Consumer Groups Push for Network Neutrality Rules
WASHINGTON -- Three consumer groups today repeated their calls for a U.S. law to prevent broadband providers from blocking or slowing customer access to some Internet content, saying that the public wants government protection.
In a survey released today (and sponsored by) by the three groups--the Consumer Federation of America, Consumers Union, and Free Press--more than two-thirds of respondents said that the large telecommunications and cable companies offering broadband services should adhere to so-called network neutrality principles, which would guarantee that broadband users can go to any legally operated Web sites they want and run any Internet applications they want.
Without strong consumer protections, the openly accessible Internet is in danger because few broadband provider options are available to most people, the consumer groups said. The survey results are available here.
Some broadband providers have proposed a separate, faster service for their own broadband video services, or faster access to Web sites that pay the providers an extra fee. Officials with the three consumer groups complained that large broadband providers are "double-dipping" by trying to get both Web sites and Internet users to pay them for service.

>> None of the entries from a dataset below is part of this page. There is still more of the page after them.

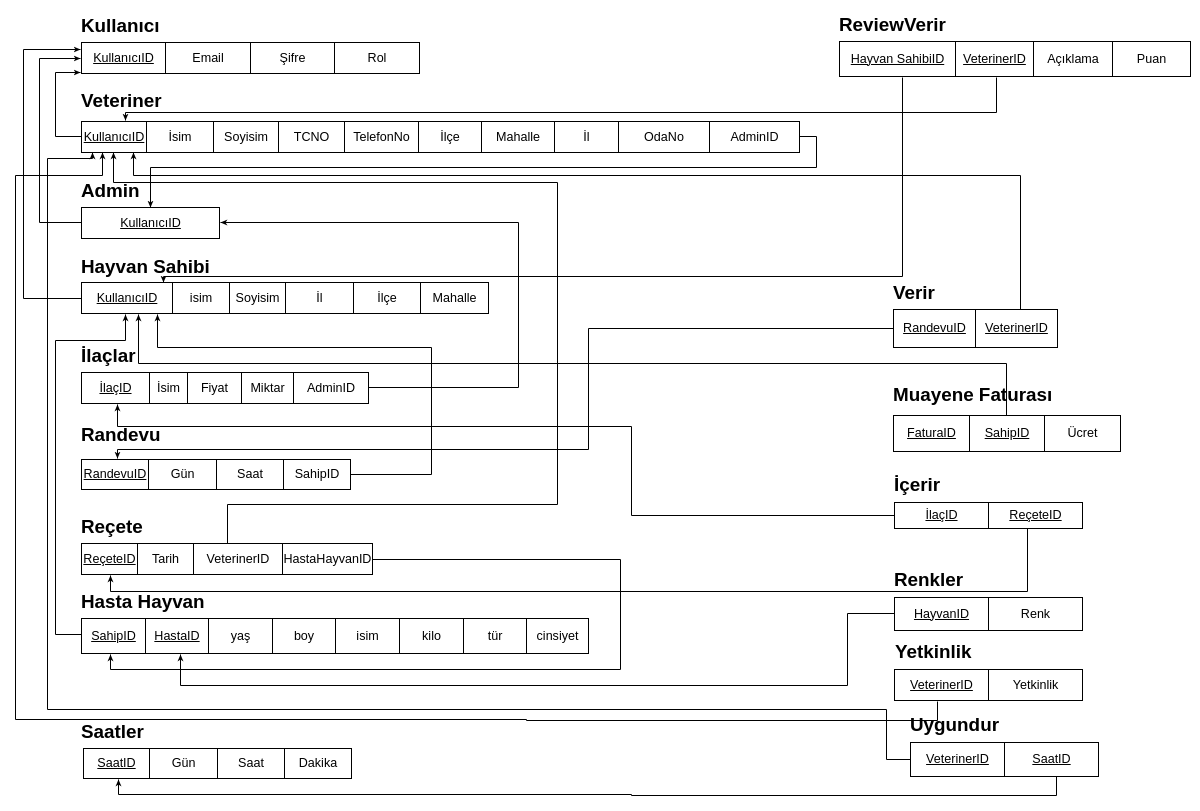
<!DOCTYPE html>
<html lang="tr">
<head>
<meta charset="utf-8">
<title>Veteriner ilişkisel şeması</title>
<style>
:root { --paper: #fff; --ink: #000; }
* { box-sizing: border-box; margin: 0; padding: 0; }
html, body { width: 1200px; height: 811px; overflow: hidden; background: var(--paper); }
.schema { position: relative; width: 1200px; height: 811px; overflow: hidden; color: var(--ink); font-family: "Liberation Sans", Arial, sans-serif; }
.entity { --gap: 5px; position: absolute; display: flex; flex-direction: column; gap: var(--gap); }
.entity h2 { font-size: 18.85px; line-height: 22px; font-weight: 700; white-space: nowrap; }
.fields { display: grid; list-style: none; border: 1px solid var(--ink); border-right: 0; width: max-content; }
.fields li { display: flex; align-items: center; justify-content: center; border-right: 1px solid var(--ink); font-size: 12.56px; line-height: 15px; white-space: nowrap; }
.key { text-decoration: underline; }
.relations { position: absolute; inset: 0; fill: none; stroke: var(--ink); stroke-width: 1; }
.arrowhead { fill: var(--ink); stroke: none; }

#kullanici { left: 81px; top: 15px; }
#kullanici .fields { height: 32px; grid-template-columns: 84px 85px 84px 85px; }
#veteriner { left: 81px; top: 90px; --gap: 9px; }
#veteriner .fields { height: 32px; grid-template-columns: 65px 67px 65px 66px 74px 63px 73px 64px 91px 90px; }
#admin { left: 81px; top: 180px; }
#admin .fields { height: 32px; grid-template-columns: 138px; }
#hayvan-sahibi { left: 81px; top: 256px; --gap: 4px; }
#hayvan-sahibi .fields { height: 32px; grid-template-columns: 91px 57px 56px 68px 67px 68px; }
#ilaclar { left: 81px; top: 345px; }
#ilaclar .fields { height: 32px; grid-template-columns: 68px 38px 54px 52px 75px; }
#randevu { left: 81px; top: 424px; --gap: 13px; }
#randevu .fields { height: 31px; grid-template-columns: 67px 68px 67px 67px; }
#recete { left: 81px; top: 516px; }
#recete .fields { height: 32px; grid-template-columns: 56px 56px 89px 90px; }
#hasta-hayvan { left: 81px; top: 591px; }
#hasta-hayvan .fields { height: 36px; grid-template-columns: 64px 63px 64px 63px 64px 64px 63px 62px; }
#saatler { left: 83px; top: 721px; }
#saatler h2 { margin-left: -2px; }
#saatler .fields { height: 31px; grid-template-columns: 66px 68px 67px 67px; }
#review-verir { left: 839px; top: 14px; }
#review-verir .fields { height: 36px; grid-template-columns: 116px 78px 79px 78px; }
#verir { left: 893px; top: 282px; }
#verir .fields { height: 39px; grid-template-columns: 82px 82px; }
#muayene-faturasi { left: 893px; top: 384px; --gap: 9px; }
#muayene-faturasi .fields { height: 37px; grid-template-columns: 76px 75px 76px; }
#icerir { left: 894px; top: 474px; --gap: 6px; }
#icerir .fields { height: 27px; grid-template-columns: 94px 94px; }
#renkler { left: 894px; top: 569px; --gap: 6px; }
#renkler .fields { height: 34px; grid-template-columns: 94px 94px; }
#yetkinlik { left: 894px; top: 641px; --gap: 6px; }
#yetkinlik h2 { margin-left: 1px; }
#yetkinlik .fields { height: 32px; grid-template-columns: 94px 94px; }
#uygundur { left: 910px; top: 714px; --gap: 6px; }
#uygundur .fields { height: 35px; grid-template-columns: 94px 94px; }
</style>
</head>
<body>
<main class="schema">
  <section class="entity" id="kullanici">
    <h2>Kullanıcı</h2>
    <ul class="fields"><li class="key">KullanıcıID</li><li>Email</li><li>Şifre</li><li>Rol</li></ul>
  </section>
  <section class="entity" id="veteriner">
    <h2>Veteriner</h2>
    <ul class="fields"><li class="key">KullanıcıID</li><li>İsim</li><li>Soyisim</li><li>TCNO</li><li>TelefonNo</li><li>İlçe</li><li>Mahalle</li><li>İl</li><li>OdaNo</li><li>AdminID</li></ul>
  </section>
  <section class="entity" id="admin">
    <h2>Admin</h2>
    <ul class="fields"><li class="key">KullanıcıID</li></ul>
  </section>
  <section class="entity" id="hayvan-sahibi">
    <h2>Hayvan Sahibi</h2>
    <ul class="fields"><li class="key">KullanıcıID</li><li>isim</li><li>Soyisim</li><li>İl</li><li>İlçe</li><li>Mahalle</li></ul>
  </section>
  <section class="entity" id="ilaclar">
    <h2>İlaçlar</h2>
    <ul class="fields"><li class="key">İlaçID</li><li>İsim</li><li>Fiyat</li><li>Miktar</li><li>AdminID</li></ul>
  </section>
  <section class="entity" id="randevu">
    <h2>Randevu</h2>
    <ul class="fields"><li class="key">RandevuID</li><li>Gün</li><li>Saat</li><li>SahipID</li></ul>
  </section>
  <section class="entity" id="recete">
    <h2>Reçete</h2>
    <ul class="fields"><li class="key">ReçeteID</li><li>Tarih</li><li>VeterinerID</li><li>HastaHayvanID</li></ul>
  </section>
  <section class="entity" id="hasta-hayvan">
    <h2>Hasta Hayvan</h2>
    <ul class="fields"><li class="key">SahipID</li><li class="key">HastaID</li><li>yaş</li><li>boy</li><li>isim</li><li>kilo</li><li>tür</li><li>cinsiyet</li></ul>
  </section>
  <section class="entity" id="saatler">
    <h2>Saatler</h2>
    <ul class="fields"><li class="key">SaatID</li><li>Gün</li><li>Saat</li><li>Dakika</li></ul>
  </section>
  <section class="entity" id="review-verir">
    <h2>ReviewVerir</h2>
    <ul class="fields"><li class="key">Hayvan SahibiID</li><li class="key">VeterinerID</li><li>Açıklama</li><li>Puan</li></ul>
  </section>
  <section class="entity" id="verir">
    <h2>Verir</h2>
    <ul class="fields"><li class="key">RandevuID</li><li class="key">VeterinerID</li></ul>
  </section>
  <section class="entity" id="muayene-faturasi">
    <h2>Muayene Faturası</h2>
    <ul class="fields"><li class="key">FaturaID</li><li class="key">SahipID</li><li>Ücret</li></ul>
  </section>
  <section class="entity" id="icerir">
    <h2>İçerir</h2>
    <ul class="fields"><li class="key">İlaçID</li><li class="key">ReçeteID</li></ul>
  </section>
  <section class="entity" id="renkler">
    <h2>Renkler</h2>
    <ul class="fields"><li class="key">HayvanID</li><li>Renk</li></ul>
  </section>
  <section class="entity" id="yetkinlik">
    <h2>Yetkinlik</h2>
    <ul class="fields"><li class="key">VeterinerID</li><li>Yetkinlik</li></ul>
  </section>
  <section class="entity" id="uygundur">
    <h2>Uygundur</h2>
    <ul class="fields"><li class="key">VeterinerID</li><li class="key">SaatID</li></ul>
  </section>

  <svg class="relations" width="1200" height="811" viewBox="0 0 1200 811" aria-hidden="true">
    <defs>
      <marker id="arrow" markerUnits="userSpaceOnUse" markerWidth="8" markerHeight="8" refX="7" refY="4" orient="auto">
        <path class="arrowhead" d="M0 1L7 4L0 7L2 4Z"/>
      </marker>
    </defs>
    <g transform="translate(.5 .5)" marker-end="url(#arrow)">
      <g id="to-kullanici">
        <path marker-end="url(#arrow)" d="M81 136H55V72H80"/>
        <path marker-end="url(#arrow)" d="M81 222H39V58H80"/>
        <path marker-end="url(#arrow)" d="M81 298H23V49H80"/>
      </g>
      <g id="to-veteriner">
        <path marker-end="url(#arrow)" d="M996 77V112H125V120"/>
        <path marker-end="url(#arrow)" d="M1020 309V175H133V152"/>
        <path marker-end="url(#arrow)" d="M227 543V504H557V182H113V152"/>
        <path marker-end="url(#arrow)" d="M937 701V720H526V719H15V175H102V152"/>
        <path marker-end="url(#arrow)" d="M910 759H886V709H47V158H92V152"/>
      </g>
      <g id="to-admin">
        <path marker-end="url(#arrow)" d="M799 136H816V167H150V207"/>
        <path marker-end="url(#arrow)" d="M368 387H518V222H220"/>
      </g>
      <g id="to-hayvan-sahibi">
        <path marker-end="url(#arrow)" d="M902 77V276H163V282"/>
        <path marker-end="url(#arrow)" d="M1006 415V363H138V314"/>
        <path marker-end="url(#arrow)" d="M350 474H431V347H157V314"/>
        <path marker-end="url(#arrow)" d="M81 634H55V340H125V314"/>
      </g>
      <g id="to-ilaclar-randevu-recete">
        <path marker-end="url(#arrow)" d="M894 515H631V426H117V404"/>
        <path marker-end="url(#arrow)" d="M893 328H588V449H117V458"/>
        <path marker-end="url(#arrow)" d="M1027 528V591H110V575"/>
      </g>
      <g id="to-hasta-hayvan-saatler">
        <path marker-end="url(#arrow)" d="M372 559H620V669H110V654"/>
        <path marker-end="url(#arrow)" d="M894 613H847V685H180V654"/>
        <path marker-end="url(#arrow)" d="M1056 776V795H631V794H118V779"/>
      </g>
    </g>
  </svg>
</main>
</body>
</html>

"What we have here is no less than the future of the Internet as we know it," said Ben Scott, policy director of Free Press, a consumer group focused on the media.
Two Views of Open Internet
"If we're not careful, we'll miss signs that there are threats to openness that makes the Internet so great," said Michael J. Copps, a Democrat on the U.S. Federal Communications Commission, speaking at the consumer groups' press conference. "The more concentrated that our [broadband] providers become, the more they have the ability--and possibly even the incentive--to act as Internet gatekeepers.
"Our open and vibrant and freewheeling Internet is to me the last place on earth where we should tolerate gatekeeper control," Copps added.
A Verizon Communications spokesperson said Congress should avoid regulating the Internet.
"Verizon provides consumers open and unfettered access to the Internet and supports the Internet neutrality principles," said David Fish, the Verizon spokesperson. "The Internet is flourishing because consumers are in the driver's seat, and government meddling has been kept to a minimum."
Officials at large broadband providers Comcast and AT&T didn't have an immediate comment on the press conference.
The FCC's network neutrality principals, endorsed in early 2004, would give broadband customers access to the lawful content and applications of their choice, permit them to attach the lawful devices of their choice, and allow them access to information about their service plans.
Congress will consider adding the network neutrality principles to law as it debates a telecom reform bill this year, but large broadband providers have generally opposed the rules. Large broadband providers such as Verizon and Comcast have called network neutrality rules unneeded regulation, saying they have no plans to block access to some Web sites.
But VoIP (Voice over Internet Protocol) provider Vonage has complained that some broadband providers have attempted to block its service.
According to the groups' survey of 1000 people, performed in the fourth quarter of 2005:
- 72 percent of respondents agreed that broadband providers should administer their networks in a neutral manner.
- 47 percent said they believe that broadband providers will voluntarily support network neutrality principles.
- 55 percent supported a national network neutrality policy, with 54 percent supporting congressional action.
"If you change the way the Internet operates, then those customers are going to show up to Congress with pitchforks," Scott said. "They're going to be asking, 'Why is it that our Internet, which used to be a free and open platform, now has a fast lane and a dirt road?'"